▶ What the task requires
Among the lines of the data below, count those that hold the word "across". Answer with the number alone.

Dataset items:
┄┄┄┄┄┄┄┄┄┄┄┄┄┄┄┄┄┄┄┄
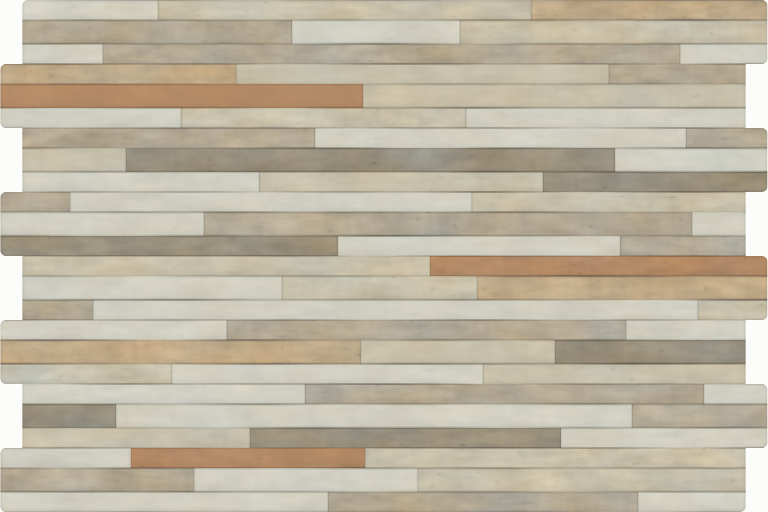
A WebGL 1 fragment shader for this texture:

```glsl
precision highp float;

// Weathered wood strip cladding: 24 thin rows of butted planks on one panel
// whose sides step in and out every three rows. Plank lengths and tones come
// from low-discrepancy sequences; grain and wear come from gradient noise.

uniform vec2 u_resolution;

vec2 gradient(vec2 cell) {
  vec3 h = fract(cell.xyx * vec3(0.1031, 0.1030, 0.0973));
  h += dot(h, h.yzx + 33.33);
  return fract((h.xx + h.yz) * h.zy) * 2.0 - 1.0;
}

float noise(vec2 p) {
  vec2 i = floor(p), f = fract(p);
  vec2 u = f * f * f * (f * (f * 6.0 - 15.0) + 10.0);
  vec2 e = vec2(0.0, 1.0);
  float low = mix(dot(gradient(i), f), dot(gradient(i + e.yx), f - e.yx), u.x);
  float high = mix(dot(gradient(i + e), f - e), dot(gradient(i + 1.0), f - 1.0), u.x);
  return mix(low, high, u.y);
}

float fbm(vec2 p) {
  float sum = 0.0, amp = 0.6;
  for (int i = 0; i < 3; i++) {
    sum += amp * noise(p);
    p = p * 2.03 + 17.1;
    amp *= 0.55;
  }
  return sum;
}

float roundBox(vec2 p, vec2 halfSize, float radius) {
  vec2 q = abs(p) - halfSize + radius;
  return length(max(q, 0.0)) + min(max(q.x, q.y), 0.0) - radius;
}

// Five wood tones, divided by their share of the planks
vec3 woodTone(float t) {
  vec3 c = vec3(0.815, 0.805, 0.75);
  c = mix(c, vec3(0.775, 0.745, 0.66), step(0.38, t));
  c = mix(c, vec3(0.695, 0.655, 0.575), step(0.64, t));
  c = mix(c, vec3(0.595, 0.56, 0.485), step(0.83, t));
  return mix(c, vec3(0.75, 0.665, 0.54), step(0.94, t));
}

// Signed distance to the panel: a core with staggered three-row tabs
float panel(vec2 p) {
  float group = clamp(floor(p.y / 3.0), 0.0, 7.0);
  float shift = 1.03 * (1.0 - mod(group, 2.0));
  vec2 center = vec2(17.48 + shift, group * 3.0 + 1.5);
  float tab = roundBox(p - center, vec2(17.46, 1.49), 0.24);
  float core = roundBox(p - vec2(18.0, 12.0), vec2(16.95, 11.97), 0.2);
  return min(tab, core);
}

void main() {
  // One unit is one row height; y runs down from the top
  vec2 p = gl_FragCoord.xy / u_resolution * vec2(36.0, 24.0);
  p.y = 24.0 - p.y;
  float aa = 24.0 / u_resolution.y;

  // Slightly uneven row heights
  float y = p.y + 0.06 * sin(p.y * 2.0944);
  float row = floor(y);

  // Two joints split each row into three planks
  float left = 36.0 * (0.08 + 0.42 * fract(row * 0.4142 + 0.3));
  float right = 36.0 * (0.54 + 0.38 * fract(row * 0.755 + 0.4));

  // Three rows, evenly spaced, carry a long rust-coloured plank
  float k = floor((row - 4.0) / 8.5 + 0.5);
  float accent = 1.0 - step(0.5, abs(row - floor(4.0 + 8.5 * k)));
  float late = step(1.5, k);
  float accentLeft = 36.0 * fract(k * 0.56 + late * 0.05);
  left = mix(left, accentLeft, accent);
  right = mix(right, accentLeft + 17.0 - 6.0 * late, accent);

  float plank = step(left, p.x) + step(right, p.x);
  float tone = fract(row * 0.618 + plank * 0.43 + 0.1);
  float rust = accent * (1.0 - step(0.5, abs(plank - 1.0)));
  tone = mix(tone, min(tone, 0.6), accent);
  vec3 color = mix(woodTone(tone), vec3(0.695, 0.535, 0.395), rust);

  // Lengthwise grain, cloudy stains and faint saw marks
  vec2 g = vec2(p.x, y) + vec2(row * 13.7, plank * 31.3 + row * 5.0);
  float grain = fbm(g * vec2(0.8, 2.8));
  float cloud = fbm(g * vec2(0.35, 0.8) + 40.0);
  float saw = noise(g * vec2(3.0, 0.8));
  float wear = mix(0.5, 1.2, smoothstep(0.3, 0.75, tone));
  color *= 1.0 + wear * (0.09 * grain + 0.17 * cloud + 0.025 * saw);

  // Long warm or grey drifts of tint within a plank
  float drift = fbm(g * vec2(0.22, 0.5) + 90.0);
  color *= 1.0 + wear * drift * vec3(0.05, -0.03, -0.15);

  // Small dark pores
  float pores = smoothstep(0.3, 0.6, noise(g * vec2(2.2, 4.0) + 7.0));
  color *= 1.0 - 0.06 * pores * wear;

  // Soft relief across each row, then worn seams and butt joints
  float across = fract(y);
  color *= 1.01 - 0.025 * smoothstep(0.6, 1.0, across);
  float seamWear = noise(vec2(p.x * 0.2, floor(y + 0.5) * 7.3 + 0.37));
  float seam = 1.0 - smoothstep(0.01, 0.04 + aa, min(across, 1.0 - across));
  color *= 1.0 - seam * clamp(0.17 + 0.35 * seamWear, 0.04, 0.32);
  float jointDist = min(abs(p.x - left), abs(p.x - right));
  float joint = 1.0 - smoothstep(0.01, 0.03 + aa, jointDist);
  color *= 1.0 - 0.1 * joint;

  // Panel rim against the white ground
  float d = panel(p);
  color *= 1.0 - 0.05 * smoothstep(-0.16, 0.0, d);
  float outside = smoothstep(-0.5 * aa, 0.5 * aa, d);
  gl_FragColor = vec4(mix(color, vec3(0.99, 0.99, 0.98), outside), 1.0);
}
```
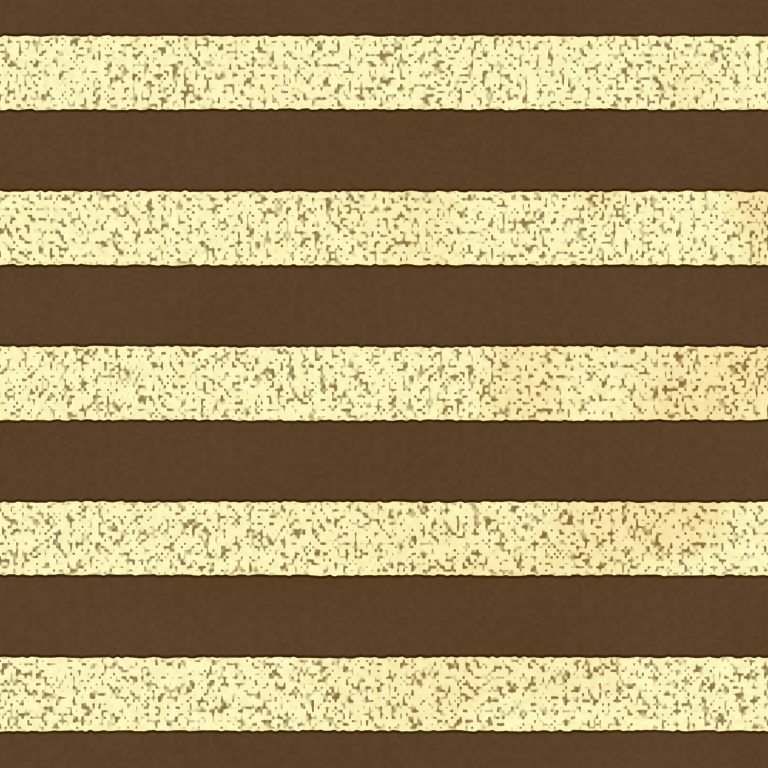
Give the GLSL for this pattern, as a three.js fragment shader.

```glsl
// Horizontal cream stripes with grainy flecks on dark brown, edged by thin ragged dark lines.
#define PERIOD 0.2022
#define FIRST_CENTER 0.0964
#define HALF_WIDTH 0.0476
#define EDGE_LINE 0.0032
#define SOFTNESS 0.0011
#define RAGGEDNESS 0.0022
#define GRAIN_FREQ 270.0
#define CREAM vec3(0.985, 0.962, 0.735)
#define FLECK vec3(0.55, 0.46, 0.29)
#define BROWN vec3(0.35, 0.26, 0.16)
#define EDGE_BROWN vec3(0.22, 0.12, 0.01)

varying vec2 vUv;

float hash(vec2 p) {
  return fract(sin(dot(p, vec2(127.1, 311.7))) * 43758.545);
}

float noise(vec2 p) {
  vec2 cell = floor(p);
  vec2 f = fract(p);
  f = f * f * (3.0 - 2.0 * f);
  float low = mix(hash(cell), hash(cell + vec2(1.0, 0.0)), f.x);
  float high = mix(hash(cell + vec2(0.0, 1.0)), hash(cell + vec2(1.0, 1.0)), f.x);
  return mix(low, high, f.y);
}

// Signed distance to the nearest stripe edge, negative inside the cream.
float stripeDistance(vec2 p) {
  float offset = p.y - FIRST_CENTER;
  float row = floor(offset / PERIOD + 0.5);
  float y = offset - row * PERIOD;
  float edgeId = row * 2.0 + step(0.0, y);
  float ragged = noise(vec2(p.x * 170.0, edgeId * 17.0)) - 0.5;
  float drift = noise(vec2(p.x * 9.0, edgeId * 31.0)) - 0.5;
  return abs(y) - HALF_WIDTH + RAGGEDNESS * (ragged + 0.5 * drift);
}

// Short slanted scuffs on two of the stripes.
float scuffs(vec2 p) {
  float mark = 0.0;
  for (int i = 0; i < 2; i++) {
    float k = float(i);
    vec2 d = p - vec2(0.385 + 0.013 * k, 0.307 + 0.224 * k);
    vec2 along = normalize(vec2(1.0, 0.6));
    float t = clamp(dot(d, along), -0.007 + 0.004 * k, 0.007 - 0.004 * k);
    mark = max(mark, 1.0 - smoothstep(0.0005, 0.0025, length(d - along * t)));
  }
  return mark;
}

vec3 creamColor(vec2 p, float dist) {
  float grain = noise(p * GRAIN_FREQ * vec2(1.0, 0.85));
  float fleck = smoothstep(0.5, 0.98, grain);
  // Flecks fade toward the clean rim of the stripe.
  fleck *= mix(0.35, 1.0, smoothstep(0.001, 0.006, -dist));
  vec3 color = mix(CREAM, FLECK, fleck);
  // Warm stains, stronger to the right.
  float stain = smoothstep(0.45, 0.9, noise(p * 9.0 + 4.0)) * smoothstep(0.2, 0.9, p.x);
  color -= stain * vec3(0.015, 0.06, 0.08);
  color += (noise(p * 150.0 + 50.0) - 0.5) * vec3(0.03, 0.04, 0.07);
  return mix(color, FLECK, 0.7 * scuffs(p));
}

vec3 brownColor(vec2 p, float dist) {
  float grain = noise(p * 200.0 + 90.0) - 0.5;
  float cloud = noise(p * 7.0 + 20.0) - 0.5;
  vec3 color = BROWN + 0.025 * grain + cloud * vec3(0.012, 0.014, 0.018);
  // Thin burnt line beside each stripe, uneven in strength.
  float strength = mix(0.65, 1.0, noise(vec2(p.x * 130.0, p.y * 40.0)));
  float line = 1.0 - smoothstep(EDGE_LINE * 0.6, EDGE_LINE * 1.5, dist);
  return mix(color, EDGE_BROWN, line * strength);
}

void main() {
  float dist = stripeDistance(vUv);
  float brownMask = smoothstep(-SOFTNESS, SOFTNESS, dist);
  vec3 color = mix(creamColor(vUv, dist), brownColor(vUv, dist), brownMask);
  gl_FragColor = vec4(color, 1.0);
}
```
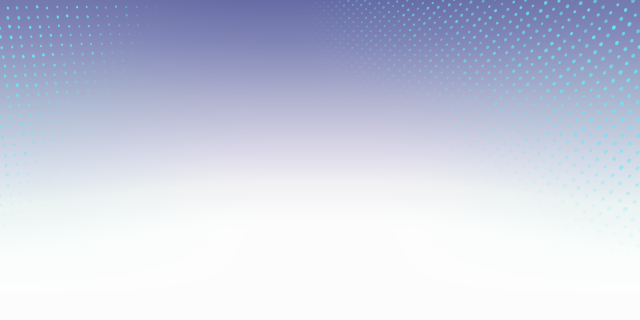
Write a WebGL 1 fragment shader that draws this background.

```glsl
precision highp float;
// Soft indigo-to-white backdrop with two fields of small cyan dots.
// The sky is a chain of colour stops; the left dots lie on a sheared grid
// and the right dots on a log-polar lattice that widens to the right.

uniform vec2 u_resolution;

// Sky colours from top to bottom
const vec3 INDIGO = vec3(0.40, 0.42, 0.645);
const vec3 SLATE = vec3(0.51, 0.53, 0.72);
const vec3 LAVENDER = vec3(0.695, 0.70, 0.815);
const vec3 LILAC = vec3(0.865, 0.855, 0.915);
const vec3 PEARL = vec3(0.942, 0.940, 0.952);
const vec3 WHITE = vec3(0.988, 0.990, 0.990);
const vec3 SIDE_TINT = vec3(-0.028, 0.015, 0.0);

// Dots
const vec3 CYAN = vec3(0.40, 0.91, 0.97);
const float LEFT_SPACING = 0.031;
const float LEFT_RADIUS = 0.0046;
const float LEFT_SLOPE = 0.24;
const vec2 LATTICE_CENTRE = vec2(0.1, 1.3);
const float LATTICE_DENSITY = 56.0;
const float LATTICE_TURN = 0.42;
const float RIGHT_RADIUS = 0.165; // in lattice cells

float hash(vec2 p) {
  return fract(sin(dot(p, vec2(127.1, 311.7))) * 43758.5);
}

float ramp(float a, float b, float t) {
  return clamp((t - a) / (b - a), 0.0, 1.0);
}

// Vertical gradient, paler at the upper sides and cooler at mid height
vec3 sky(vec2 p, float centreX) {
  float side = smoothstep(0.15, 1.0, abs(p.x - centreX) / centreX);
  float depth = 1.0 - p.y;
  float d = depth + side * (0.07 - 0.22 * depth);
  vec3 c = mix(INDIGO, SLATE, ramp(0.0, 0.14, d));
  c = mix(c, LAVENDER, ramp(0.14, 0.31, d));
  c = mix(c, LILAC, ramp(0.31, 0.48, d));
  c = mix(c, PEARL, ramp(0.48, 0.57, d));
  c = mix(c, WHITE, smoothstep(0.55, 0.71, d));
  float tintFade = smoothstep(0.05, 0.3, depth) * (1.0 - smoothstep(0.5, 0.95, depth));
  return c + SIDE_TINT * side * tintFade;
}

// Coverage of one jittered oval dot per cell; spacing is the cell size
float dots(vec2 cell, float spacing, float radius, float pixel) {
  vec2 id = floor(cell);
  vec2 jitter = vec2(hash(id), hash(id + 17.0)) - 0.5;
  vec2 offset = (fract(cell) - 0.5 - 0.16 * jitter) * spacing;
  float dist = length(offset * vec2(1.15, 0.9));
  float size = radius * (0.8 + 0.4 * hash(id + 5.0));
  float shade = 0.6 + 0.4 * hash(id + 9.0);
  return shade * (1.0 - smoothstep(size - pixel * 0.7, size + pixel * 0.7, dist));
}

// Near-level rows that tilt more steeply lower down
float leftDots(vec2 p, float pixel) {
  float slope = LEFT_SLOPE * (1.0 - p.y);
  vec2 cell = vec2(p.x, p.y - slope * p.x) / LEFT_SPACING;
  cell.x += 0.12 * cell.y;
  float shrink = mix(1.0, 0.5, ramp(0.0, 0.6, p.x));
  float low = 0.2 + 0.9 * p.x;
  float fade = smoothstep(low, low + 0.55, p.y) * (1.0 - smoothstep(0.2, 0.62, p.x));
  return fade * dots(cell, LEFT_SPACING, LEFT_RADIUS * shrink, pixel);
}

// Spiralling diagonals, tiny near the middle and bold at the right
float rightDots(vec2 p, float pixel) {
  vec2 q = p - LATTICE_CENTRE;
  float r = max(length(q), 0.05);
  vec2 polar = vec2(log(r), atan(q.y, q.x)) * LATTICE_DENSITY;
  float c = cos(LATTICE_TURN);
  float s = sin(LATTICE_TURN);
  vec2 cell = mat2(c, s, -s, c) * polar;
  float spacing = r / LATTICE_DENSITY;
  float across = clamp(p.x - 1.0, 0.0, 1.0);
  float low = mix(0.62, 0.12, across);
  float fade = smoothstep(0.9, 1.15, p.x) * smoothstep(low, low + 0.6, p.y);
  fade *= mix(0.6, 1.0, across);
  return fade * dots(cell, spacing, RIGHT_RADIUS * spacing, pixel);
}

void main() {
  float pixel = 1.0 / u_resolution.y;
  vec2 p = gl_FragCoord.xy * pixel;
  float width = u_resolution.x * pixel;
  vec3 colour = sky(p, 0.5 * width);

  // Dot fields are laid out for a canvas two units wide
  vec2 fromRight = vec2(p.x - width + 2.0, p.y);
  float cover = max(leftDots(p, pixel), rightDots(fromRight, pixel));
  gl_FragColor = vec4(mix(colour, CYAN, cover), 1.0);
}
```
┄┄┄┄┄┄┄┄┄┄┄┄┄┄┄┄┄┄┄┄
▶ The answer
7